● What you are asked to do
The answer should contain only the lines from the beginning of the entries through the line that holds "L779 235 L768", given again exactly, with no pictures.
= = =
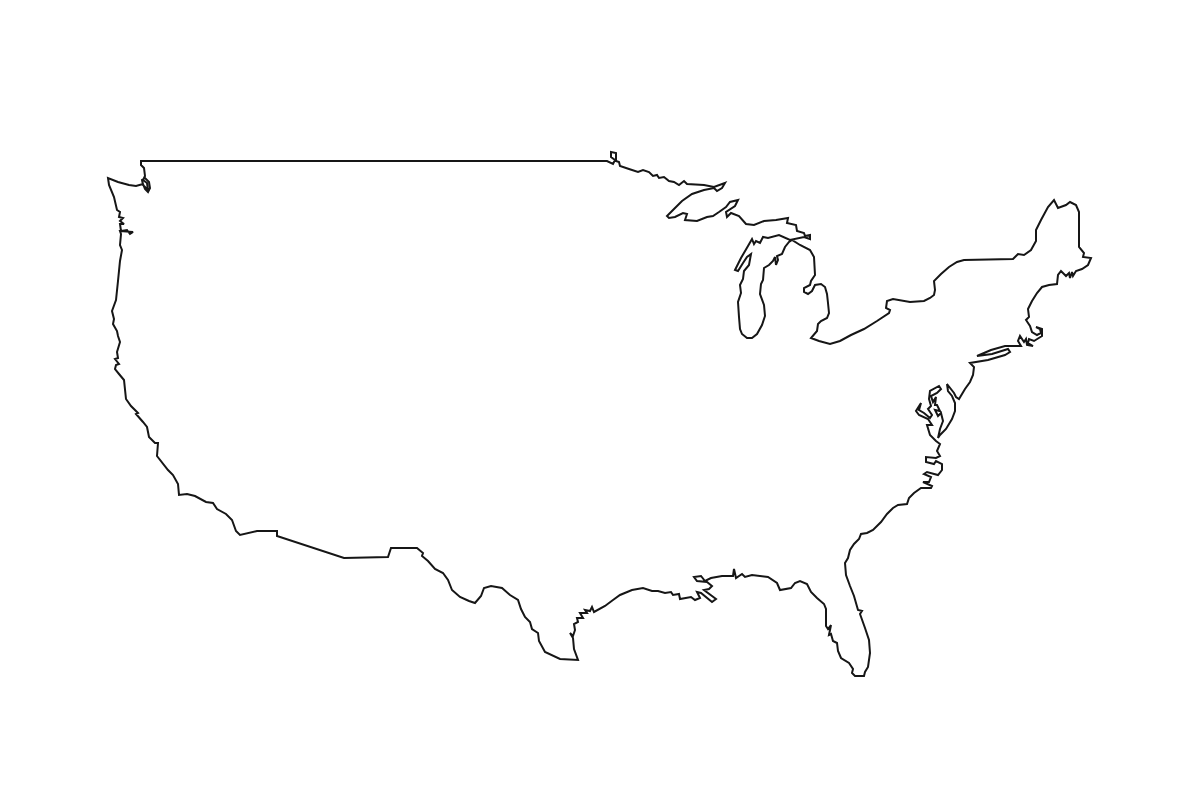
<!DOCTYPE html>
<html lang="en">
<head>
<meta charset="utf-8">
<title>Outline map of the contiguous United States</title>
<style>
:root { --paper: #ffffff; --ink: #161616; }
html, body { margin: 0; width: 1200px; height: 800px; overflow: hidden; background: var(--paper); }
.map { display: block; width: 1200px; height: 800px; }
.border { fill: none; stroke: var(--ink); stroke-width: 2; stroke-linejoin: miter; stroke-miterlimit: 3; }
</style>
</head>
<body>
<svg class="map" viewBox="0 0 1200 800" role="img" aria-label="Outline map of the contiguous United States">
<path class="border" d="M141 161 H607 L613 164 L615 160 L611 157 V152 L616 153 V161 L619 162 L620 166
L629 169 L638 172 L643 170 L649 172 L653 176 L657 175 L659 178 L664 177 L669 181 L674 182 L679 185 L684 181 L687 184 L704 185 L714 187 L725 183 L722 188 L717 191 L714 188
L704 190 L692 194 L682 201 L674 209 L667 216 L669 218 L675 217 L683 213 L687 214 L685 220 L697 221 L707 217 L713 216 L719 212 L726 207 L730 202 L738 200 L735 206 L726 212 L727 217 L731 213 L739 216 L746 224 L754 225 L764 221 L776 220 L788 218 L787 223 L796 225 L797 231 L804 233 L805 236 L810 235 V239 L804 237 L790 240
L779 235 L768 238 L763 237 L760 243 L756 241 L754 244 L752 239 L748 246 L741 258 L735 270 L738 271 L743 263 L747 257 L751 254 L749 265 L744 271 L743 279 L740 285 L741 293 L738 302 L739 317 L740 329 L742 334 L747 338 H752 L757 334 L762 325 L765 316 L764 305 L760 294 L761 284 L763 280 L764 268 L769 265 L773 261 L775 257 L776 265 L778 260 L777 256 L782 254 L785 247 L789 242 L792 240
L800 245 L810 250 L814 257 L815 275 L811 281 L810 285 L804 288 V292 L808 294 L812 291 L815 285 L821 284 L825 287 L827 294 L828 303 L829 313 L827 318 L821 321 L818 324 L817 331 L811 338 L819 341 L830 344 L840 341 L851 335 L864 329 L877 321 L889 313 L890 310 L886 308 L887 301 L893 299 L910 302 L924 301 L930 298 L934 295 L935 290 L934 281 L941 274 L949 267 L957 262 L964 260 L1013 259 L1018 254 L1024 255 L1031 250 L1036 241 L1036 230 L1041 220 L1048 207 L1054 200 L1058 208 L1066 205 L1070 202 L1076 205 L1079 212 V247 L1084 253 L1083 257 L1091 258 L1088 265 L1082 269 L1076 271 L1073 276 L1072 272 L1070 278 L1069 273 L1066 276 L1061 271 L1058 275 L1057 284 L1049 285 L1042 287 L1037 293 L1032 301 L1028 309 L1029 317 L1026 320 L1030 326 L1032 332 L1037 335 L1041 333 L1040 329 L1036 327 L1042 329 L1042 336 L1034 341 L1029 339 L1028 343 L1033 346 L1027 345 L1026 339 L1024 342 L1020 336 L1018 341 L1021 346 L1005 346 L991 350 L977 356 L992 354 L1008 349 L1010 352 L1005 355 L988 360 L970 363
L974 367 L973 375 L970 382 L965 389 L959 399 L956 397 L954 393 L947 384 L948 391 L952 396 L955 403 L955 411 L952 419 L946 429 L940 435 L938 438 L940 429 L943 421 L941 413 L938 416 L935 410 L940 411 L937 405 L935 405 L936 397 L933 402 L931 396 L937 393 L941 389 L939 386 L930 391 L929 399 L931 406 L928 409 L932 415 L930 418 L924 413 L919 410 L921 403 L916 411 L919 415 L928 419 L932 425 L927 425 L930 435 L936 441 L940 444 L937 451 L940 456 L936 458 L926 457 V462 L934 464 L936 461 L942 464 L942 470 L938 475 L927 472 L924 474 L931 477 L929 482 L923 482 L932 486 L931 488
L921 488 L914 493 L909 498 L907 504 L898 505 L893 508 L887 514 L881 522 L873 530 L867 533 L861 534 L859 539 L854 544 L850 550 L848 558 L845 563 L846 575 L850 586 L854 596 L858 610 L862 611 L860 614 L865 628 L869 640 L870 653 L868 667 L865 672 L864 676 H855 L852 673 L853 669 L849 663 L841 658 L838 651 L837 643 L833 641 L831 634 L829 635 L831 625 L828 629 L826 626 L826 609 L824 604 L817 598 L811 592 L807 584 L800 581 L795 583 L791 588 L780 590 L777 583 L768 577 L752 575 L745 577 L742 574 L736 578 L734 569 L733 576 L722 576 L711 578 L705 581 L701 576 L694 577 L697 581 L707 582 L712 586 L709 589 L704 590 L716 599 L712 602 L701 593 L697 592 L700 598 L695 600 L691 597 L680 599 L679 594 L673 595 L671 592 L665 593 L658 591 L652 591 L643 588 L632 590 L620 595 L613 600 L605 606 L594 612 L592 607 L590 611 L585 610 L587 613 L580 613 L583 618 L577 618 L578 622 L574 624 L575 630 L573 636 L570 633 L573 638 L574 649 L578 660
L560 659 L545 652 L539 641 L538 633 L532 629 L530 622 L525 617 L521 609 L518 600 L510 595 L502 588 L491 586 L484 588 L481 596 L475 603 L469 601 L460 597 L452 590 L448 580 L443 573 L435 569 L428 561 L422 556 L423 553 L417 548 H391 L388 557 L344 558 L277 536 V531 H257 L240 535 L236 531 L232 520 L226 514 L217 509 L213 503 L206 502 L195 496 L187 494 L179 495 L178 484 L173 475 L168 470 L157 456 L158 443 H155 L149 437 L147 427 L143 422 L136 414 L138 413 L131 406 L126 399 L124 380 L119 374 L115 369 L116 365 L119 364 L115 359 L118 358 L117 352 L120 342 L118 336 L117 331 L113 324 L114 319 L112 311 L116 300 L118 281 L120 261 L122 250 L120 245 L121 234 L120 231 L133 232 L130 234 L127 230 L121 231 L120 224 L124 224 L120 221 L123 218 L119 217 L120 212 L117 210 L114 197 L109 185 L108 178 L118 182 L129 185 L136 186 L143 184 L145 189 L148 192 L150 188 L149 182 L145 178 L142 180 L143 185 L148 190 L147 183 L143 180 L145 176 L144 168 L141 165 Z"/>
</svg>
</body>
</html>
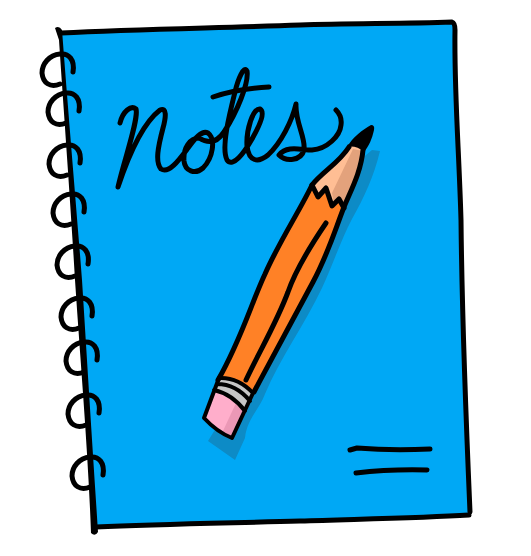
<!DOCTYPE html>
<html lang="en">
<head>
<meta charset="utf-8">
<title>Notes</title>
<style>
:root {
  --paper: #fff;
  --ink: #000;
  --cover: #00a8f5;
  --shadow: #0d8bc6;
  --pencil: #ff8126;
  --wood: #ffbe94;
  --wood-shade: #e3a27c;
  --metal: #c6c6c6;
  --eraser: #ffaecb;
  --eraser-shade: #eb98b6;
}
html, body { margin: 0; background: var(--paper); overflow: hidden; }
svg { display: block; width: 531px; height: 556px; }
.stroke { fill: none; stroke: var(--ink); stroke-width: 5; stroke-linecap: round; stroke-linejoin: round; }
.cover { fill: var(--cover); }
.edge { fill: var(--ink); }
.shadow { fill: var(--shadow); }
.pencil { fill: var(--pencil); }
.wood { fill: var(--wood); }
.wood-shade { fill: var(--wood-shade); }
.metal { fill: var(--metal); }
.eraser { fill: var(--eraser); }
.eraser-shade { fill: var(--eraser-shade); }
.fine { stroke-width: 4; }
</style>
</head>
<body>
<svg viewBox="0 0 531 556" role="img" aria-label="Blue spiral notebook titled notes with an orange pencil">
  <defs>
    <path id="ring" class="stroke" d="M32 20C34 8 28 1 19 2C8 3 1 12 1 21C2 31 9 36 19 32"/>
  </defs>

  <g id="notebook">
    <path class="cover" d="M60 33L300 25L453 23L457 130L463 300L469 515L300 521L95 527Z"/>
    <path class="stroke" d="M61 33C140 29 220 28 300 25C350 23 400 24 452 22Q455 23 455 30C454 90 459 150 461 220C462 320 466 420 470 512"/>
    <path class="stroke" stroke-width="6" d="M96 527C160 524 230 523 300 521C360 519 420 518 469 515"/>
    <path class="edge" d="M55 28Q59 25 62 30C68 110 75 190 82 280C87 360 92 440 98 532Q95 537 91 533C88 450 81 370 75 280C70 195 64 115 59 40Z"/>
  </g>

  <g id="binding">
    <use href="#ring" x="41" y="52"/>
    <use href="#ring" x="47" y="91"/>
    <use href="#ring" x="48" y="143"/>
    <use href="#ring" x="52" y="192"/>
    <use href="#ring" x="56" y="244"/>
    <use href="#ring" x="60" y="296"/>
    <use href="#ring" x="65" y="340"/>
    <use href="#ring" x="67" y="393"/>
    <use href="#ring" x="71" y="455"/>
  </g>

  <g id="title" class="stroke" role="img" aria-label="notes">
    <path d="M120 123C123 111 131 105 136 109C139 119 124 160 118 187C128 157 143 123 160 110C167 107 166 117 163 128C158 147 155 162 161 169C169 174 179 160 188 148C195 138 202 130 208 133C216 139 213 158 203 168C195 175 185 171 184 161C183 148 190 138 199 138C207 143 216 144 224 132C237 112 249 83 247 71C244 65 238 79 235 92C229 116 221 148 227 160C233 168 244 153 252 139C261 123 265 112 260 109C253 108 246 130 247 146C249 162 258 163 268 155C281 143 292 121 296 104C295 122 306 138 304 150C301 161 286 162 279 155C287 145 301 150 312 150C327 149 340 136 341 125C342 118 339 113 336 110"/>
    <path d="M213 97C230 91 250 88 269 87"/>
  </g>

  <g id="pencil">
    <path class="shadow" d="M372 150L380 151C374 176 364 198 352 219C341 240 333 264 322 288C305 324 279 360 265 394C259 410 247 419 245 438L235 460L208 441L216 428L231 438L247 400L300 300L342 208L360 160Z"/>
    <path class="pencil" d="M312 187L318 196L325 189L332 205L339 199L344 207C335 232 326 252 312 282L253 394Q236 380 218 382C228 362 237 345 246 324C258 280 288 232 312 187Z"/>
    <path class="wood" d="M349 147Q356 143 363 151C360 172 352 188 344 206L339 199L332 205L325 189L318 196L312 186C322 173 337 162 349 147Z"/>
    <path class="wood-shade" d="M353 149L363 151C359 174 352 188 344 206L338 198L334 203L332 193Z"/>
    <path class="metal" d="M220 378Q238 377 253 392L245 410Q231 396 214 390Z"/>
    <path class="eraser" d="M214 391Q231 396 245 410L232 438Q216 432 204 418Z"/>
    <path class="eraser-shade" d="M236 403L245 410L232 438L223 431Z"/>
    <g class="stroke">
      <path d="M312 185L318 197L326 188L332 206L339 199L344 208"/>
      <path d="M349 147C339 163 322 172 312 185C299 212 279 242 265 274C251 304 241 340 218 380"/>
      <path d="M363 150C361 172 351 190 344 207C335 230 328 254 313 282C295 316 274 354 254 392"/>
      <path d="M326 223C311 245 296 269 288 292C276 324 260 350 246 380"/>
      <path class="fine" d="M219 378Q238 377 253 393M214 390Q232 394 245 411M217 384Q236 384 250 401M219 378L204 418Q217 432 232 438L253 393"/>
    </g>
    <path class="edge" d="M347 147C353 137 362 130 371 125Q375 125 374 130C372 139 369 146 364 152Q356 145 347 147Z"/>
  </g>

  <g id="label-lines" class="stroke">
    <path d="M350 450L357 448Q392 451 430 449"/>
    <path d="M356 473Q390 469 427 470"/>
  </g>
</svg>
</body>
</html>
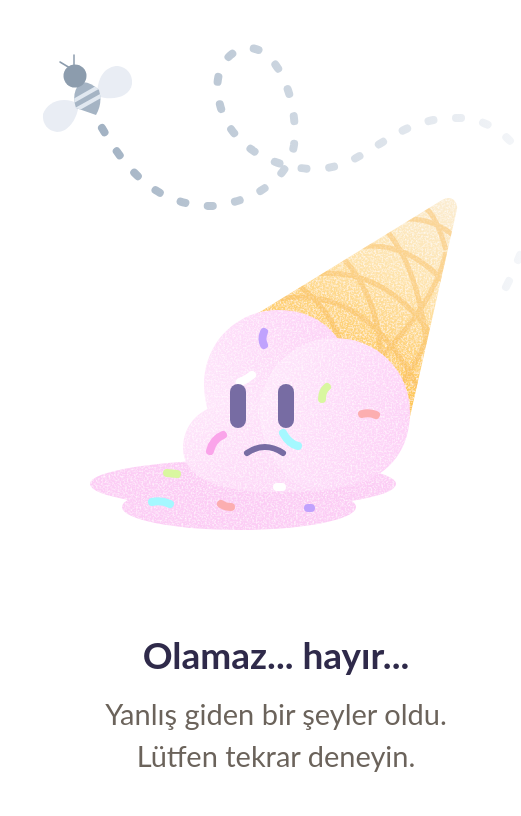
<!DOCTYPE html>
<html lang="tr">
<head>
<meta charset="utf-8">
<title>Olamaz... hayır...</title>
<style>
:root {
  --paper: #ffffff;
  --heading: #2f2a4a;
  --body: #6b635b;
  --face: #776ca3;
  --puddle: #fccdf5;
  --bee-dark: #8c9cad;
  --bee-body: #a5b4c4;
  --bee-light: #e9edf4;
  --waffle: #f8b95a;
  --lime: #d9f7a0;
  --cyan: #a5f8ff;
  --coral: #fcaeb0;
  --violet: #c0a2fd;
  --rose: #faa4ea;
}
* { box-sizing: border-box; margin: 0; padding: 0; }
html, body { width: 521px; height: 816px; overflow: hidden; background: var(--paper); }
.error-screen { position: relative; width: 521px; height: 816px; overflow: hidden; font-family: Lato, "Open Sans", sans-serif; }
.illustration { position: absolute; left: 0; top: 0; display: block; }
.message { position: absolute; left: 31px; top: 633px; width: 490px; text-align: center; }
.message h1 { font-size: 37px; line-height: 44px; font-weight: 700; color: var(--heading); white-space: nowrap; }
.message p { margin-top: 16px; font-size: 29px; line-height: 42px; color: var(--body); white-space: nowrap; }
.trail { fill: none; stroke: url(#trail-fade); stroke-width: 8; stroke-linecap: round; }
.sprinkle { fill: none; stroke-width: 8; stroke-linecap: round; }
.lime { stroke: var(--lime); }
.cyan { stroke: var(--cyan); }
.coral { stroke: var(--coral); }
.violet { stroke: var(--violet); }
.rose { stroke: var(--rose); }
.white { stroke: #fff; }
</style>
</head>
<body>
<main class="error-screen">
  <svg class="illustration" width="521" height="600" viewBox="0 0 521 600" role="img" aria-label="Yere düşmüş üzgün dondurma ve uçan arı">
    <defs>
      <linearGradient id="trail-fade" gradientUnits="userSpaceOnUse" x1="100" y1="0" x2="521" y2="0">
        <stop offset="0" stop-color="#a2b2c3"/>
        <stop offset=".4" stop-color="#c9d3de"/>
        <stop offset="1" stop-color="#f4f6f9"/>
      </linearGradient>
      <linearGradient id="cone-fill" gradientUnits="userSpaceOnUse" x1="445" y1="200" x2="362" y2="385">
        <stop offset="0" stop-color="#fbecd0"/>
        <stop offset=".45" stop-color="#fee3ab"/>
        <stop offset="1" stop-color="#fec755"/>
      </linearGradient>
      <linearGradient id="back-scoop" gradientUnits="userSpaceOnUse" x1="200" y1="410" x2="325" y2="325">
        <stop offset="0" stop-color="#fee7fb"/>
        <stop offset="1" stop-color="#fdd3f7"/>
      </linearGradient>
      <linearGradient id="front-scoop" gradientUnits="userSpaceOnUse" x1="262" y1="400" x2="400" y2="440">
        <stop offset="0" stop-color="#fee6fb"/>
        <stop offset="1" stop-color="#fdd2f7"/>
      </linearGradient>
      <linearGradient id="melt" gradientUnits="userSpaceOnUse" x1="200" y1="420" x2="250" y2="492">
        <stop offset="0" stop-color="#fee4fa"/>
        <stop offset="1" stop-color="#fdd9f8"/>
      </linearGradient>
      <filter id="grain" x="0" y="0" width="100%" height="100%">
        <feTurbulence type="fractalNoise" baseFrequency=".55" numOctaves="2" seed="4" result="noise"/>
        <feColorMatrix in="noise" type="matrix" values="0 0 0 0 1  0 0 0 0 1  0 0 0 0 1  0 0 0 1.6 -.65" result="specks"/>
        <feComposite in="specks" in2="SourceAlpha" operator="in" result="inside"/>
        <feMerge><feMergeNode in="SourceGraphic"/><feMergeNode in="inside"/></feMerge>
      </filter>
      <path id="cone-shape" d="M255 315 L442 200 Q449 196 454 200 Q458 204 457 209 L409 421 L330 400 Z"/>
      <clipPath id="cone-clip"><use href="#cone-shape"/></clipPath>
      <clipPath id="bee-clip"><path d="M80 83 Q88 80 99 90 Q103 103 96 115 L76 108 Q71 93 80 83 Z"/></clipPath>
    </defs>

    <g id="flight-trail">
      <path class="trail" stroke-dasharray="5 22.6" d="M102 128 C124 166 154 206 212 206 C246 203 288 184 294 145 C299 102 278 48 249 48 C224 49 215 76 218 92 C221 136 262 168 314 169 C368 169 390 118 455 118 C485 117 509 134 523 158"/>
      <path class="trail" d="M520 255 L518 260 M509 281 L506 287"/>
    </g>

    <g id="bee">
      <g fill="var(--bee-light)">
        <path d="M97 96 C97 76 106 66 118 66 C127 67 133 75 132 84 C130 96 114 102 97 96 Z"/>
        <path d="M79 104 C63 95 47 102 43 114 C42 124 48 131 57 132 C68 132 77 120 79 104 Z"/>
      </g>
      <g clip-path="url(#bee-clip)">
        <rect x="65" y="78" width="40" height="42" fill="var(--bee-body)"/>
        <path d="M70 103 L100 86 M72 112 L104 94" stroke="#e1e8f0" stroke-width="4"/>
      </g>
      <path d="M70 68 L60 62 M74 66 L74 55" stroke="var(--bee-dark)" stroke-width="1.5" stroke-linecap="round"/>
      <circle cx="75" cy="76" r="11.5" fill="var(--bee-dark)"/>
    </g>

    <g id="puddle" fill="var(--puddle)" filter="url(#grain)">
      <ellipse cx="243" cy="484" rx="153" ry="24"/>
      <ellipse cx="239" cy="507" rx="117" ry="23"/>
    </g>

    <g id="cone">
      <use href="#cone-shape" fill="url(#cone-fill)" filter="url(#grain)"/>
      <g clip-path="url(#cone-clip)" fill="none" stroke="var(--waffle)" stroke-width="5" opacity=".42">
        <path d="M405 219 Q435 218 456 238"/>
        <path d="M358 247 Q407 240 446 284"/>
        <path d="M314 274 Q383 266 431 334"/>
        <path d="M268 301 Q362 278 418 388"/>
        <path d="M424 207 Q436 214 446 250"/>
        <path d="M386 230 Q417 266 426 340"/>
        <path d="M342 257 Q383 301 381 372"/>
        <path d="M298 285 Q333 311 343 350"/>
        <path d="M446 252 Q436 300 381 357"/>
        <path d="M428 335 Q418 362 398 388"/>
      </g>
    </g>

    <g id="ice-cream">
      <g filter="url(#grain)">
        <path fill="url(#back-scoop)" d="M278 310 C311 310 337 327 346 356 L350 455 L222 440 C210 421 204 404 204 384 C204 343 237 310 278 310 Z"/>
        <path fill="url(#melt)" d="M212 407 C194 414 183 429 183 449 C184 478 218 492 272 492 C320 493 355 487 376 475 L345 395 Z"/>
        <path fill="url(#front-scoop)" d="M335 338 C377 338 410 371 410 412 C410 449 390 474 359 483 C330 491 300 490 286 474 C270 457 260 437 260 412 C260 371 294 338 335 338 Z"/>
      </g>

      <g id="sprinkles">
        <path class="sprinkle violet" d="M264 332 Q261 339 264 345"/>
        <path class="sprinkle white" d="M240 382 Q244 381 252 375"/>
        <path class="sprinkle lime" d="M327 387 Q322 391 322 399"/>
        <path class="sprinkle coral" d="M362 414 Q369 412 376 415"/>
        <path class="sprinkle cyan" d="M283 433 Q289 444 298 446"/>
        <path class="sprinkle rose" d="M210 451 Q213 439 223 435"/>
        <path class="sprinkle white" d="M277 487 L282 487"/>
        <path class="sprinkle lime" d="M167 473 L177 474"/>
        <path class="sprinkle cyan" d="M152 502 Q161 500 170 504"/>
        <path class="sprinkle coral" d="M221 504 Q225 507 231 507"/>
        <path class="sprinkle violet" d="M308 508 L311 508"/>
      </g>

      <g id="sad-face">
        <rect x="230" y="384" width="16" height="44" rx="8" fill="var(--face)"/>
        <rect x="278" y="384" width="16" height="44" rx="8" fill="var(--face)"/>
        <path d="M247 453 Q265 441 283 453" fill="none" stroke="var(--face)" stroke-width="6" stroke-linecap="round"/>
      </g>
    </g>
  </svg>

  <section class="message">
    <h1>Olamaz... hayır...</h1>
    <p>Yanlış giden bir şeyler oldu.<br>Lütfen tekrar deneyin.</p>
  </section>
</main>
</body>
</html>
= = =
● Expected output
<!DOCTYPE html>
<html lang="en">
<head>
<meta charset="utf-8">
<title>Outline map of the contiguous United States</title>
<style>
:root { --paper: #ffffff; --ink: #161616; }
html, body { margin: 0; width: 1200px; height: 800px; overflow: hidden; background: var(--paper); }
.map { display: block; width: 1200px; height: 800px; }
.border { fill: none; stroke: var(--ink); stroke-width: 2; stroke-linejoin: miter; stroke-miterlimit: 3; }
</style>
</head>
<body>
<svg class="map" viewBox="0 0 1200 800" role="img" aria-label="Outline map of the contiguous United States">
<path class="border" d="M141 161 H607 L613 164 L615 160 L611 157 V152 L616 153 V161 L619 162 L620 166
L629 169 L638 172 L643 170 L649 172 L653 176 L657 175 L659 178 L664 177 L669 181 L674 182 L679 185 L684 181 L687 184 L704 185 L714 187 L725 183 L722 188 L717 191 L714 188
L704 190 L692 194 L682 201 L674 209 L667 216 L669 218 L675 217 L683 213 L687 214 L685 220 L697 221 L707 217 L713 216 L719 212 L726 207 L730 202 L738 200 L735 206 L726 212 L727 217 L731 213 L739 216 L746 224 L754 225 L764 221 L776 220 L788 218 L787 223 L796 225 L797 231 L804 233 L805 236 L810 235 V239 L804 237 L790 240
L779 235 L768 238 L763 237 L760 243 L756 241 L754 244 L752 239 L748 246 L741 258 L735 270 L738 271 L743 263 L747 257 L751 254 L749 265 L744 271 L743 279 L740 285 L741 293 L738 302 L739 317 L740 329 L742 334 L747 338 H752 L757 334 L762 325 L765 316 L764 305 L760 294 L761 284 L763 280 L764 268 L769 265 L773 261 L775 257 L776 265 L778 260 L777 256 L782 254 L785 247 L789 242 L792 240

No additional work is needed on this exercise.